▸ Problem details
Filter the entries below, keeping every line that has the word "cover".

Pictures paired with source code
========

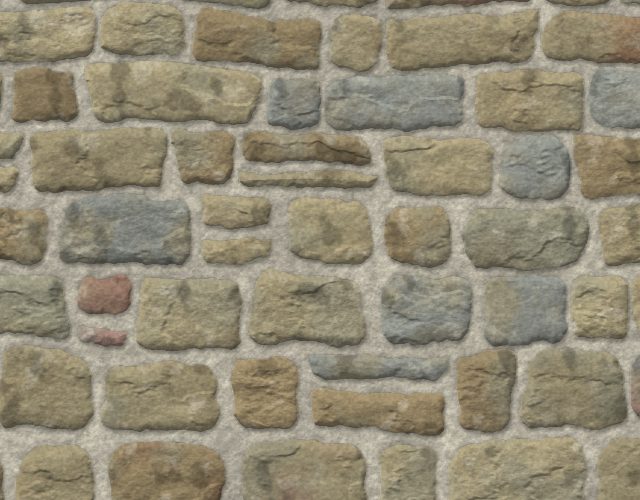
A Shadertoy shader for this texture:

```glsl
// Rubble wall of weathered ochre and grey stones bedded in pale, gritty lime mortar.

#define COURSES vec3(0.30, 5.0, 1.86) // course number as a quadratic in height
#define STONE_WIDTH 0.212
#define WIDTH_JITTER 0.66
#define JOINT_LOW 0.0145
#define JOINT_HIGH 0.0085
#define EDGE_ROUGHNESS 0.028
#define BULGE 0.008
#define STONE_RELIEF 0.017
#define MORTAR_RELIEF 0.006
#define LIGHT_DIR vec2(-0.20, 0.46)
#define GRAIN 0.13

const vec3 MORTAR = vec3(0.690, 0.670, 0.608);
const vec3 OCHRE = vec3(0.585, 0.545, 0.430);
const vec3 BROWN = vec3(0.535, 0.475, 0.360);
const vec3 OLIVE_GREY = vec3(0.530, 0.522, 0.445);
const vec3 BLUE_GREY = vec3(0.515, 0.525, 0.495);
const vec3 RUST = vec3(0.530, 0.400, 0.300);
const vec3 ROSE = vec3(0.540, 0.410, 0.365);

struct Stone { float dist; vec2 id; };

float hash(vec2 p) {
    vec3 q = fract(vec3(p.xyx) * 0.1031);
    q += dot(q, q.yzx + 33.33);
    return fract((q.x + q.y) * q.z);
}

// Value noise centred on zero
float noise(vec2 p) {
    vec2 i = floor(p), f = fract(p);
    f = f * f * (3.0 - 2.0 * f);
    float low = mix(hash(i), hash(i + vec2(1, 0)), f.x);
    float high = mix(hash(i + vec2(0, 1)), hash(i + vec2(1, 1)), f.x);
    return mix(low, high, f.y) - 0.5;
}

float fbm(vec2 p) {
    float sum = 0.0, amp = 0.5;
    for (int i = 0; i < 5; i++) {
        sum += amp * noise(p);
        p = mat2(0.8, 0.6, -0.6, 0.8) * p * 2.03 + 17.3;
        amp *= 0.5;
    }
    return sum;
}

// Height of the bed joint below a course: the inverse of COURSES
float bedHeight(float course) {
    vec3 k = COURSES;
    return (sqrt(max(k.y * k.y - 4.0 * k.z * (k.x - course), 0.0)) - k.y) / (2.0 * k.z);
}

float jointX(float column, float row) {
    return column + WIDTH_JITTER * (hash(vec2(column, row) + 5.7) - 0.5);
}

// Signed distance to the stone of the cell holding p, and its identity
Stone stoneAt(vec2 p) {
    vec2 q = p + vec2(0.032, 0.042) * vec2(noise(p * 4.0 + 31.0), noise(p * 3.4 + 7.0));
    float row = floor(COURSES.x + q.y * (COURSES.y + q.y * COURSES.z));
    float width = STONE_WIDTH * (0.88 + 0.3 * hash(vec2(row, 3.0)));
    float shift = 9.0 + 7.0 * hash(vec2(row, 8.0));
    float x = q.x / width + shift;
    float column = floor(x);
    if (x < jointX(column, row)) column -= 1.0;
    else if (x > jointX(column + 1.0, row)) column += 1.0;

    vec2 lo = vec2((jointX(column, row) - shift) * width, bedHeight(row));
    vec2 hi = vec2((jointX(column + 1.0, row) - shift) * width, bedHeight(row + 1.0));
    vec2 id = vec2(column, row) + 20.0;
    // A few cells of the tall courses hold two thin stones
    if (hi.y - lo.y > 0.13 && hash(id + 2.2) < 0.12) {
        float split = mix(lo.y, hi.y, 0.4 + 0.2 * hash(id + 4.1));
        if (q.y < split) hi.y = split;
        else { lo.y = split; id.y += 50.0; }
    }

    float joint = mix(JOINT_LOW, JOINT_HIGH, clamp(p.y, 0.0, 1.0));
    vec2 inset = joint * (0.7 + 0.65 * vec2(hash(id + 1.3), hash(id + 9.4)));
    vec2 size = max(0.5 * (hi - lo) - inset, vec2(0.012));
    vec2 local = q - 0.5 * (lo + hi);
    vec2 cell = abs(local) - 0.5 * (hi - lo) + 0.0035;
    local.y += 0.10 * (hash(id + 6.6) - 0.5) * local.x;
    local.x *= 1.0 + 0.2 * (hash(id + 3.8) - 0.5) * local.y / size.y;
    float radius = min(size.x, size.y) * mix(0.25, 0.85, hash(id + 7.9));
    vec2 corner = abs(local) - size + radius;
    float d = length(max(corner, 0.0)) + min(max(corner.x, corner.y), 0.0) - radius;
    d += EDGE_ROUGHNESS * fbm(p * 15.0 + id) + 0.004 * noise(p * 75.0);
    return Stone(max(d, max(cell.x, cell.y)), id);
}

// Surface height: domed, chipped stones above grainy mortar
float relief(vec2 p) {
    Stone s = stoneAt(p);
    float mortar = MORTAR_RELIEF * fbm(p * 38.0);
    if (s.dist > 0.0) return mortar;
    float rough = fbm(p * vec2(15.0, 21.0) + s.id * 3.7);
    float ledge = smoothstep(-0.03, 0.03, fbm(p * vec2(6.0, 10.0) + s.id * 5.1));
    float dome = 1.0 - exp(s.dist / 0.009);
    float face = STONE_RELIEF * rough * mix(0.55, 1.2, hash(s.id + 8.8)) + 0.004 * ledge;
    return mix(mortar, face + BULGE, dome);
}

vec3 stoneColour(vec2 p, vec2 id) {
    float kind = hash(id + 11.5), patches = fbm(p * 8.0 + id * 2.3);
    vec3 c = kind < 0.47 ? OCHRE : kind < 0.63 ? BROWN : kind < 0.84 ? OLIVE_GREY : BLUE_GREY;
    c = mix(c, kind < 0.63 ? OLIVE_GREY : OCHRE, 0.65 * smoothstep(0.0, 0.22, patches));
    c = mix(c, BROWN, 0.35 * smoothstep(0.05, 0.25, -patches));
    // Iron stains on rare stones
    float stain = step(0.89, hash(id + 14.2)) * smoothstep(-0.10, 0.18, fbm(p * 7.0 - id));
    c = mix(c, hash(id + 16.0) < 0.5 ? RUST : ROSE, 0.75 * stain);
    // Pale lichen and dark weathering
    float lichen = smoothstep(0.13, 0.24, fbm(p * 27.0 + id * 1.9));
    c = mix(c, MORTAR, 0.4 * lichen);
    c *= 1.0 - 0.22 * smoothstep(0.08, 0.26, fbm(p * 21.0 - id * 2.7));
    return c * (0.94 + 0.13 * hash(id + 18.3));
}

void mainImage(out vec4 fragColor, in vec2 fragCoord) {
    vec2 p = fragCoord / iResolution.y;
    float soft = 0.0016 + 0.7 / iResolution.y;
    Stone s = stoneAt(p);
    float cover = smoothstep(soft, -soft, s.dist);

    // Mortar with cast shadow and contact darkening
    vec3 mortar = MORTAR * (1.0 + 0.25 * fbm(p * 11.0) + 0.2 * fbm(p * 55.0));
    float shadow = smoothstep(0.004, -0.006, stoneAt(p + vec2(-0.003, 0.009)).dist);
    mortar *= (1.0 - 0.22 * shadow) * (1.0 - 0.16 * exp(-max(s.dist, 0.0) / 0.004));
    vec3 colour = mix(mortar, stoneColour(p, s.id), cover);

    // Raking daylight from above
    vec2 e = vec2(0.002, 0.0);
    float h = relief(p);
    vec2 slope = vec2(relief(p + e.xy) - h, relief(p + e.yx) - h) / e.x;
    colour *= clamp(1.0 - dot(slope, LIGHT_DIR), 0.64, 1.15);
    colour *= 1.0 + GRAIN * (noise(p * 170.0) + 0.6 * noise(p * 330.0));
    fragColor = vec4(clamp(colour, 0.0, 1.0), 1.0);
}
```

========

▸ Solution
    float cover = smoothstep(soft, -soft, s.dist);
    vec3 colour = mix(mortar, stoneColour(p, s.id), cover);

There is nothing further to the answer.